Delivering his address under the theme: 'Partnership for Development: Inclusive Growth ... Expanding Opportunities', the governor general pointed out that the 2015-16 parliamentary year is expected to be equally active as the previous one, as the Government seeks to improve the justice system, "and protect all Jamaicans".

 

Criminal Justice Administration Act

 

Another legislation outlined by the governor general is the Criminal Justice Administration (Amendment) Act, which makes provision for sentence reduction on guilty pleas.

This, he explained, would "remove the existing disincentive to pleading guilty to offences which carry mandatory minimum sentences".

Also scheduled, he informed, is the Jury (Amendment) Bill, which will bring "important reforms" to the jury system, which is currently "beset with challenges" that cause "significant" delays in the trials of serious criminal cases.

There is also the Sexual Harassment Act which, the governor general explained, would provide legal protection for persons at the workplace and in other institutions.

"It will give recourse, both to the courts and to the Industrial Disputes Tribunal, whose mandate and capacity will be expanded to deal with these claims, thereby providing effective redress for victims," he noted.

Also shortlisted is the Cybercrimes (Amendment) Act, which the governor general explained, will provide more "robust" tools to facilitate the investigation and prosecution of cybercrimes, "and to bring the Act in line with international best practice".

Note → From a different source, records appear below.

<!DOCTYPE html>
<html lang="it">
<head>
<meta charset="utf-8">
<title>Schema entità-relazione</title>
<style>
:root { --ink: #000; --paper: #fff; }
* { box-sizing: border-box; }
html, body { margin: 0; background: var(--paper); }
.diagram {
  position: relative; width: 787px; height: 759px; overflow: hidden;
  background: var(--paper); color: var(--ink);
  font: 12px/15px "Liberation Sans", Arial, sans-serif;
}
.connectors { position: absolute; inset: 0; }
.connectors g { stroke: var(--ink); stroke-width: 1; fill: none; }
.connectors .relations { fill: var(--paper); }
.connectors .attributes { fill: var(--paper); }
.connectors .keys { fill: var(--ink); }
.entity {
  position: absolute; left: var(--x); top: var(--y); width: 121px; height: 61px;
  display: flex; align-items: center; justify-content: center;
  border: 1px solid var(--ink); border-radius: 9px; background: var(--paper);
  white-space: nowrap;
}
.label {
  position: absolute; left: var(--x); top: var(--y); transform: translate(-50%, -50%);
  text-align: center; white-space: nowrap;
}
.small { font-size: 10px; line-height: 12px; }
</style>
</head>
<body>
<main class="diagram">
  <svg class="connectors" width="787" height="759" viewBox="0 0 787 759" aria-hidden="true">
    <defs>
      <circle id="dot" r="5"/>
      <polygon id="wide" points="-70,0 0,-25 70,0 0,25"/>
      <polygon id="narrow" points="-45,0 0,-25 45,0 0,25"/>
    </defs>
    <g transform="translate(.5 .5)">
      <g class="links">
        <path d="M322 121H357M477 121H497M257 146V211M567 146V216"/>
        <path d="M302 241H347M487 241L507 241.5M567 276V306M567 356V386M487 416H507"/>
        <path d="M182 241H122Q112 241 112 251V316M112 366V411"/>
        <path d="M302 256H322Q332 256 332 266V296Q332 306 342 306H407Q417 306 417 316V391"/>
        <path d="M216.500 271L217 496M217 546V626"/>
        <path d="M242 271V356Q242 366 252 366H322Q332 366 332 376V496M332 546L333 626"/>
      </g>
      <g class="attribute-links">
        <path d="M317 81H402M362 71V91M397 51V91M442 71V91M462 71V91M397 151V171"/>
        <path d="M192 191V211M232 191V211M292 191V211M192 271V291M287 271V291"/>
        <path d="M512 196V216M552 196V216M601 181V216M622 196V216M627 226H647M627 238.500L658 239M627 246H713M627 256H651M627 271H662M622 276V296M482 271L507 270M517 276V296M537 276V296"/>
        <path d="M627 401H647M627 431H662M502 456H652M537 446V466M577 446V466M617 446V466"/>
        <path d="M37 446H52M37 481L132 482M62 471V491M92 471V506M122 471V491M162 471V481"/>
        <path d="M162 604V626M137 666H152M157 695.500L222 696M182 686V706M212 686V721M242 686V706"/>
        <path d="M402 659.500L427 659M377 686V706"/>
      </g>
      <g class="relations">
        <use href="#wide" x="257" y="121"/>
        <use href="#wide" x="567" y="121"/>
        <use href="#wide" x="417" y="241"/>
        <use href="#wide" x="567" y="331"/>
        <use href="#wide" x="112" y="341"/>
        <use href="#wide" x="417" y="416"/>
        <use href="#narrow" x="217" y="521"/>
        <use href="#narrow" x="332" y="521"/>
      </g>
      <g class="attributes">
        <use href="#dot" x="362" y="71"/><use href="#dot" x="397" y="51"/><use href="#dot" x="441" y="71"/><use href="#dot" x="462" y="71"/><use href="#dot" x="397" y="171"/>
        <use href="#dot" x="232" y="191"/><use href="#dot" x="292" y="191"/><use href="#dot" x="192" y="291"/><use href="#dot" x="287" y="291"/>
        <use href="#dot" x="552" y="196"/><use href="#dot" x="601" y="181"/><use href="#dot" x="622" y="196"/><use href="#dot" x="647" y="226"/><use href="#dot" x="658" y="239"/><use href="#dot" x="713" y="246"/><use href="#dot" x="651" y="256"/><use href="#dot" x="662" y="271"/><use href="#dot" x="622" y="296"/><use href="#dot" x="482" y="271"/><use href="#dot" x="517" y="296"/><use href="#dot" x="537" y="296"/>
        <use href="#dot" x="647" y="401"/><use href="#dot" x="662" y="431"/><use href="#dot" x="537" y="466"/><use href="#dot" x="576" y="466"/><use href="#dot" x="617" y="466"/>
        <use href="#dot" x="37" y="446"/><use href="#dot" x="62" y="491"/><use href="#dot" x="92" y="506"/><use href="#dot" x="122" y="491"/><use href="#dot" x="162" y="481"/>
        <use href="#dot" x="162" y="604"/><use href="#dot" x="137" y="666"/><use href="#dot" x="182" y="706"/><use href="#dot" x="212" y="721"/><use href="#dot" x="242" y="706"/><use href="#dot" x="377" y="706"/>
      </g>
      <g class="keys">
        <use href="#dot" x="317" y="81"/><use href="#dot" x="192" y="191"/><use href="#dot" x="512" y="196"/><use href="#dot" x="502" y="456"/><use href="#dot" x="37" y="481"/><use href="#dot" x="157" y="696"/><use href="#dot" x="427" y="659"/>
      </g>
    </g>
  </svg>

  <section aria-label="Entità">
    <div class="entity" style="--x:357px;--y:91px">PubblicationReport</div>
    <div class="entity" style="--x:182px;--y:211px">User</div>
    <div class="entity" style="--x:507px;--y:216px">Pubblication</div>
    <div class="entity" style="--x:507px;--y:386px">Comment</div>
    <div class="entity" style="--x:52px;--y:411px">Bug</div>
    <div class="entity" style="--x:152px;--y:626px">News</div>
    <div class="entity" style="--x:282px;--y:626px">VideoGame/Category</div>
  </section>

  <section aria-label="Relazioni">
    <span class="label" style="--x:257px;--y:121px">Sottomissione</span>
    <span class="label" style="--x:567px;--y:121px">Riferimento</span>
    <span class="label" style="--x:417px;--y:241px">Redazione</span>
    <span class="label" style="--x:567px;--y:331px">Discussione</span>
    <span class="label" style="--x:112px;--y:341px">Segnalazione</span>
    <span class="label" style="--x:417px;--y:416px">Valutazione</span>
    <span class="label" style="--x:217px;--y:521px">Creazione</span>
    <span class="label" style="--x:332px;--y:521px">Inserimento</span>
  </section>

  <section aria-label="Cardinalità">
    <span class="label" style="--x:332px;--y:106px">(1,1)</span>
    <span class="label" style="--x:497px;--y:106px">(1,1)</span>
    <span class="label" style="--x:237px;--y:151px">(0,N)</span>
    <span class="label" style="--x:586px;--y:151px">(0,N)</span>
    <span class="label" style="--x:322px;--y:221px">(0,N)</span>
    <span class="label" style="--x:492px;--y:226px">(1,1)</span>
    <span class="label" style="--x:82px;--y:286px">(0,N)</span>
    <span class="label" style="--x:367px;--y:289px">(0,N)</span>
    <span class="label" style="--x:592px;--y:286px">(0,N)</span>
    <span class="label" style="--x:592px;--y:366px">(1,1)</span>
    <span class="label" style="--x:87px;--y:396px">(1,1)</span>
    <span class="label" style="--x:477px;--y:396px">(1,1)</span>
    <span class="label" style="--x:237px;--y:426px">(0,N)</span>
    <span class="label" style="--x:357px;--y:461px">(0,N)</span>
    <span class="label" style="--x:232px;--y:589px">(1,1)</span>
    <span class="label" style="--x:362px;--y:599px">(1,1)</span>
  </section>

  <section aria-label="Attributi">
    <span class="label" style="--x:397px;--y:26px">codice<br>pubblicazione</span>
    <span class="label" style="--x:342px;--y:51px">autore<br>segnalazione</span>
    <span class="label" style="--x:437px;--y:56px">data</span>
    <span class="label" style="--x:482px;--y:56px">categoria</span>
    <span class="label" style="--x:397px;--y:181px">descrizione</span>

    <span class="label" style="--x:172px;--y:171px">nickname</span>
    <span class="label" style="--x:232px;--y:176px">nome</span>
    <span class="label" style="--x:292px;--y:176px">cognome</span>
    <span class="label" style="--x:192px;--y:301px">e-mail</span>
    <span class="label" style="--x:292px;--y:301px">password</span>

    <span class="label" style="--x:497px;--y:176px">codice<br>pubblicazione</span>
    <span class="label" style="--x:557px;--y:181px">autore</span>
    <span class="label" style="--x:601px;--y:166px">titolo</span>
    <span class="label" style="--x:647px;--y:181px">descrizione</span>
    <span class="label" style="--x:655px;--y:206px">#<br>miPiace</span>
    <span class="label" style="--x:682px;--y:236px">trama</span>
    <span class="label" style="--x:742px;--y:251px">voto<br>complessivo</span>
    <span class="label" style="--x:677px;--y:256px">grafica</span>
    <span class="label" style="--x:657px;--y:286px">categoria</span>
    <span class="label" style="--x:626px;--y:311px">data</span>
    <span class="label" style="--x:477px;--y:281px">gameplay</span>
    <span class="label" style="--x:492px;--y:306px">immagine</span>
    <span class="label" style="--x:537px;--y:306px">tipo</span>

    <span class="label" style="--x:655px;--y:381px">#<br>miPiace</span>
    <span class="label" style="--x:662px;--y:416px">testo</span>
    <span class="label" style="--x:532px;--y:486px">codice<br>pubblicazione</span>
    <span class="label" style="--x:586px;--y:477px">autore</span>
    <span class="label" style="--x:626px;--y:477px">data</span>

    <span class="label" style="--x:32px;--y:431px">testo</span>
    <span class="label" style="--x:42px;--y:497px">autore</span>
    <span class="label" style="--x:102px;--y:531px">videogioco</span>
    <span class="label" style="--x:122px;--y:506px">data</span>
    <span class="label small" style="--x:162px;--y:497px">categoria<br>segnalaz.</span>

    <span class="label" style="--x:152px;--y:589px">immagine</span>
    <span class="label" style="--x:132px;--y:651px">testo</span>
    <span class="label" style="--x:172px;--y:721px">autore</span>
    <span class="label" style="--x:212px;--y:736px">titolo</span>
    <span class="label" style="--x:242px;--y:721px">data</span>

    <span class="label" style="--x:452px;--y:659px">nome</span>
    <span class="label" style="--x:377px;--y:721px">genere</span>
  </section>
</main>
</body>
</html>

The governor general also advised that the long-awaited amendment to the Road Traffic Act would significantly modernise the current legislation, and "give support (for) higher levels of discipline and orderly behaviour on the nation's roads".